**WHAT IS REQUIRED**:
In the records below, find the line with "475L722 435M668 449L676" and the line with "437H656V443Q630 445 608". Print both exactly, along with every line between them, and no other line.

**DATA RECORDS**:
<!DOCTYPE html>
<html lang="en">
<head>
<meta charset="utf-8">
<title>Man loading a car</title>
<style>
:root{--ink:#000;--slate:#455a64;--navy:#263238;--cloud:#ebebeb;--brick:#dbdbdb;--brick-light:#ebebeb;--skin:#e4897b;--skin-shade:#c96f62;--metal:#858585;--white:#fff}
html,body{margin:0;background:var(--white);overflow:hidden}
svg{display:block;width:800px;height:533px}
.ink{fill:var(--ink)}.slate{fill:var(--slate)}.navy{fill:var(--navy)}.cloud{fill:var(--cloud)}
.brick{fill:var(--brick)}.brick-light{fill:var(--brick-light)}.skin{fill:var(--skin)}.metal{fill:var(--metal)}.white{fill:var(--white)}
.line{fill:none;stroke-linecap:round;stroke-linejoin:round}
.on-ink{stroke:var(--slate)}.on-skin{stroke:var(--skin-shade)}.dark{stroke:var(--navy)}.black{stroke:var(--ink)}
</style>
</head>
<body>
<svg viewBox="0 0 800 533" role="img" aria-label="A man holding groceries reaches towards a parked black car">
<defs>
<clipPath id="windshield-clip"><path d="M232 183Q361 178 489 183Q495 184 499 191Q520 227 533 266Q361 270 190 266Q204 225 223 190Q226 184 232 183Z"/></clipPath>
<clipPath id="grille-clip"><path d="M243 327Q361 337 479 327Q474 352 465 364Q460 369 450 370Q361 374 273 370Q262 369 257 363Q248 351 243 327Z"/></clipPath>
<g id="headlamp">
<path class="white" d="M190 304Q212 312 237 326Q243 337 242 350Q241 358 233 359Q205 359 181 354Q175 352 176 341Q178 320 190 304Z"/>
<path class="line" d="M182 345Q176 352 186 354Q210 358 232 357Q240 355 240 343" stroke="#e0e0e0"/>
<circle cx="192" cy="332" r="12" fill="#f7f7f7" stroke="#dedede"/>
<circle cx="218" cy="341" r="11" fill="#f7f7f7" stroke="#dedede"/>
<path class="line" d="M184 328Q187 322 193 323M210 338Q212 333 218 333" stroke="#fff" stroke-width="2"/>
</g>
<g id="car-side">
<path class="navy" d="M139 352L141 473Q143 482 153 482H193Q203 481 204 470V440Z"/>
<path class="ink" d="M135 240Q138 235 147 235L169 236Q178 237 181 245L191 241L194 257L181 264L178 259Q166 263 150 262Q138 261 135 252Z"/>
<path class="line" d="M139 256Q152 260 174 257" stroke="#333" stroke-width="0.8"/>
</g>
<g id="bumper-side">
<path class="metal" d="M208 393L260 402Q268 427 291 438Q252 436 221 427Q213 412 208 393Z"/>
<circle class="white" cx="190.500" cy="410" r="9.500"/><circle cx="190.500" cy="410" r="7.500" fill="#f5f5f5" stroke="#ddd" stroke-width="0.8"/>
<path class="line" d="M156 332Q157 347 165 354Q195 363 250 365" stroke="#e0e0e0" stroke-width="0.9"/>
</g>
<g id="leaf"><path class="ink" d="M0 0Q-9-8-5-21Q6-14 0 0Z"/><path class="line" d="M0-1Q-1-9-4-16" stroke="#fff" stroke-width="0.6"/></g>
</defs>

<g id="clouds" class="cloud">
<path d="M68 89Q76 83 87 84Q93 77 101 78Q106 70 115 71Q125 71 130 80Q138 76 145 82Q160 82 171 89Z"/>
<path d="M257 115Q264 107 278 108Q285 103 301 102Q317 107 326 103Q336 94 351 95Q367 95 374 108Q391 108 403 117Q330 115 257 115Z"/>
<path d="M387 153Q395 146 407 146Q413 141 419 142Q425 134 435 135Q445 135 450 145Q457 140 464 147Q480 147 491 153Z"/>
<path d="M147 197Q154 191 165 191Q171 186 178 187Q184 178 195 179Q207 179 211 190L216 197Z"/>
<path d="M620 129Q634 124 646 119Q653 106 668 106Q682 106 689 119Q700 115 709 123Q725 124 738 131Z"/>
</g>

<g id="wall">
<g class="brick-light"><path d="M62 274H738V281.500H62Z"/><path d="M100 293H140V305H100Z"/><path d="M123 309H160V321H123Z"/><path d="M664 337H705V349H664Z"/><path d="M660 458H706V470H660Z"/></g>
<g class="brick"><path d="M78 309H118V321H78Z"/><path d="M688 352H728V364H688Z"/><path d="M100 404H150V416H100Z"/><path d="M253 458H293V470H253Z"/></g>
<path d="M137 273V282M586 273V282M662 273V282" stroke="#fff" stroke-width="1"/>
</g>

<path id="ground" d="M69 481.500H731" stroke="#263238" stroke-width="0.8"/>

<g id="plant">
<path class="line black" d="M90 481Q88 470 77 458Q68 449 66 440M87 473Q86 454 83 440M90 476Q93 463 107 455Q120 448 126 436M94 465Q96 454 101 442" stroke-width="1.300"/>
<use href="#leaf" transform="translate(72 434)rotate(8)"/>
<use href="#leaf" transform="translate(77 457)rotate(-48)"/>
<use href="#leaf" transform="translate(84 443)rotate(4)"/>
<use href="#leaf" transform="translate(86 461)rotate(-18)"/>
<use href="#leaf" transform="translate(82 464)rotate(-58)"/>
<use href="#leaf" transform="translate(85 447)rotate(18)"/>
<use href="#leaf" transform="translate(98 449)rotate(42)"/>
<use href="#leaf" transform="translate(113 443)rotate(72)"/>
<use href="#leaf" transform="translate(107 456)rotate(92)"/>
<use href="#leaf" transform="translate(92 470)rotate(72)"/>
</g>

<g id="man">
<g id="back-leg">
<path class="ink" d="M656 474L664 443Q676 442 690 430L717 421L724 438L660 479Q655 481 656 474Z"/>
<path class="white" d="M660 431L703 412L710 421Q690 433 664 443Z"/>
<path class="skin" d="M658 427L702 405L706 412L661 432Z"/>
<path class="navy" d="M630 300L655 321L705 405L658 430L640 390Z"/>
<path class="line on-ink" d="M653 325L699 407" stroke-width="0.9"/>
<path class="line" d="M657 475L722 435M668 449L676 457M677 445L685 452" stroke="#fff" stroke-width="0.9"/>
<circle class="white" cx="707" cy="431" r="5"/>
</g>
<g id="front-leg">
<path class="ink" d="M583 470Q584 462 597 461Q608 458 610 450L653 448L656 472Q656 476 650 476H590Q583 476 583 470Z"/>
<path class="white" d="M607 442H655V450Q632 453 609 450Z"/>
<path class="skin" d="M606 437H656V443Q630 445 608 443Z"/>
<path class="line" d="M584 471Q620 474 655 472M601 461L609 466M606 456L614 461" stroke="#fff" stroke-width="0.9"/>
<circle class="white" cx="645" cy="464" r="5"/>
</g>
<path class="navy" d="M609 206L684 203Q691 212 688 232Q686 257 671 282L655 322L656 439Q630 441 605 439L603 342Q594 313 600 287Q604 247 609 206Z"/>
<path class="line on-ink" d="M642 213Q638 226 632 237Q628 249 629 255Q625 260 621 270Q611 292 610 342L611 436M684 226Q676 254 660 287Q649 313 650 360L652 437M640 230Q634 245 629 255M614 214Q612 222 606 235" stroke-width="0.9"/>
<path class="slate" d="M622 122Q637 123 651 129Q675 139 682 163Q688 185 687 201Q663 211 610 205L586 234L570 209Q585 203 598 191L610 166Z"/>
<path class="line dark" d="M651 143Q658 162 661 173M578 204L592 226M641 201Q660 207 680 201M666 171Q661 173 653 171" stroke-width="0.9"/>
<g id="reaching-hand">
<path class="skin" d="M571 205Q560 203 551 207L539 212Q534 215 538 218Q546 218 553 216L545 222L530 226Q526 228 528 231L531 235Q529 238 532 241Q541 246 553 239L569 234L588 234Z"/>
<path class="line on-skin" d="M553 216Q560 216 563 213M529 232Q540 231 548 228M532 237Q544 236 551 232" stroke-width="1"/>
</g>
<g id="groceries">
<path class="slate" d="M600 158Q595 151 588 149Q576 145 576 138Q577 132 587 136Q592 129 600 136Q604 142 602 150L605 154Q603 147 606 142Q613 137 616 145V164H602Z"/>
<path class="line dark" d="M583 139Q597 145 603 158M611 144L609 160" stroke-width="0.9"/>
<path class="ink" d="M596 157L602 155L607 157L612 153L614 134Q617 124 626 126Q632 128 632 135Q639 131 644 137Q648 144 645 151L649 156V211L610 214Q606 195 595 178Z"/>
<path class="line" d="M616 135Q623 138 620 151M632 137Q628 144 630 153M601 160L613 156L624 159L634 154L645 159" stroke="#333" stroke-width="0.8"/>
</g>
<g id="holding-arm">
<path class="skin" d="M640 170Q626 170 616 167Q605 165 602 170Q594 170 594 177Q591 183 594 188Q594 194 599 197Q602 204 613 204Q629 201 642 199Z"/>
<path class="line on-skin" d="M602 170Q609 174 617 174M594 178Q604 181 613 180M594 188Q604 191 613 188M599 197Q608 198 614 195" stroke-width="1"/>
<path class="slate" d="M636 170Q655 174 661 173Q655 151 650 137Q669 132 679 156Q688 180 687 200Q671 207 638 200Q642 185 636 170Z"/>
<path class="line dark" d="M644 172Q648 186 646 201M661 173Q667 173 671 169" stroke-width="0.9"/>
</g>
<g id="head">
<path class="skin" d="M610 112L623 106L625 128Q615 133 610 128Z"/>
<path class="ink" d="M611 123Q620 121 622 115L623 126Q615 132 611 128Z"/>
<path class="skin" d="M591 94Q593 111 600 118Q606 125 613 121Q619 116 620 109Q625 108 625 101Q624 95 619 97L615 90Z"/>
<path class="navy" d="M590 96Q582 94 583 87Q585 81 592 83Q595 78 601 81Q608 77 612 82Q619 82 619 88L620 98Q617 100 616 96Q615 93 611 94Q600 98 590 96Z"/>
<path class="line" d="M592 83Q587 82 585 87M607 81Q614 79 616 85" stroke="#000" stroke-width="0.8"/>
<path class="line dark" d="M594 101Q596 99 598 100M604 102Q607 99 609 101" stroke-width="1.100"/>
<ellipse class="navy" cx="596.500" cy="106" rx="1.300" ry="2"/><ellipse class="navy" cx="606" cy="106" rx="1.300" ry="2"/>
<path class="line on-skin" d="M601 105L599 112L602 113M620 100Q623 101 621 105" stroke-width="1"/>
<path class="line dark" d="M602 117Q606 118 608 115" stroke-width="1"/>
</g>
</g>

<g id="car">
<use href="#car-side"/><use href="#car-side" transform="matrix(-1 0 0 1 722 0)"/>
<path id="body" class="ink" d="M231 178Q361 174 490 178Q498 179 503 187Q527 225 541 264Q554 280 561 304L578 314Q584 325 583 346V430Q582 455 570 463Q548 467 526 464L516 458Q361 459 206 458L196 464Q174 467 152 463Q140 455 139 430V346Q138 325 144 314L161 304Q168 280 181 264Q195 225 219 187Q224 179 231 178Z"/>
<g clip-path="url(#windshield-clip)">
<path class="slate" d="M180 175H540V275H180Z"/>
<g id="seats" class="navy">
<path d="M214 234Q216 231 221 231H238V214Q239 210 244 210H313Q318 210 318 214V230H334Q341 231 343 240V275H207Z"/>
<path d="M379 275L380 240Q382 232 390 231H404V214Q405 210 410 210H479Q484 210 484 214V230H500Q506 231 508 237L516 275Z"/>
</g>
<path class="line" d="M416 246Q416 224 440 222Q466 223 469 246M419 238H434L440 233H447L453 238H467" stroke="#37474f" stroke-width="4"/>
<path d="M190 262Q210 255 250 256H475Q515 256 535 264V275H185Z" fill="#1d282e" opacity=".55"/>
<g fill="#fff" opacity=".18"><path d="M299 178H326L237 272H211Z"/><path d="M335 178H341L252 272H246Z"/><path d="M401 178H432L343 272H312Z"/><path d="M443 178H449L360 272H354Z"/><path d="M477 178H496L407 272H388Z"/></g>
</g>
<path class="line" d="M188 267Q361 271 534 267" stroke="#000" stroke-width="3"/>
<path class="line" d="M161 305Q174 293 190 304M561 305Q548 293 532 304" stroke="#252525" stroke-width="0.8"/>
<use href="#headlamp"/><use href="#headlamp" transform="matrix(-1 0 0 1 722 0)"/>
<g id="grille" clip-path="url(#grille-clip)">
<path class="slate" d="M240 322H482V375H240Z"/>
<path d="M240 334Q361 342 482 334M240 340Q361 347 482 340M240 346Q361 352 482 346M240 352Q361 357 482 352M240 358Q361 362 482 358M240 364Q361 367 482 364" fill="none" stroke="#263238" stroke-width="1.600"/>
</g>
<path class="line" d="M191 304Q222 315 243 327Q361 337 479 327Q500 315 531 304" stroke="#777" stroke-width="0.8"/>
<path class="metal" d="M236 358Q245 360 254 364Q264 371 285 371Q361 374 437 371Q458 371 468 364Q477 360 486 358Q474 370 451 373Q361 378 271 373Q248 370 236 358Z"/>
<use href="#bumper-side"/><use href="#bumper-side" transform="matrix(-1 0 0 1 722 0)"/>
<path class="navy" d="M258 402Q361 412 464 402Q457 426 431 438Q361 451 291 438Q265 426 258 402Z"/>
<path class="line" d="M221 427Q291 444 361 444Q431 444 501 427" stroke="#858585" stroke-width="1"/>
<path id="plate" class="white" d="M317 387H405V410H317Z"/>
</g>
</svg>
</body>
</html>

**RESULT FOR THIS EXERCISE**:
<path class="line" d="M657 475L722 435M668 449L676 457M677 445L685 452" stroke="#fff" stroke-width="0.9"/>
<circle class="white" cx="707" cy="431" r="5"/>
</g>
<g id="front-leg">
<path class="ink" d="M583 470Q584 462 597 461Q608 458 610 450L653 448L656 472Q656 476 650 476H590Q583 476 583 470Z"/>
<path class="white" d="M607 442H655V450Q632 453 609 450Z"/>
<path class="skin" d="M606 437H656V443Q630 445 608 443Z"/>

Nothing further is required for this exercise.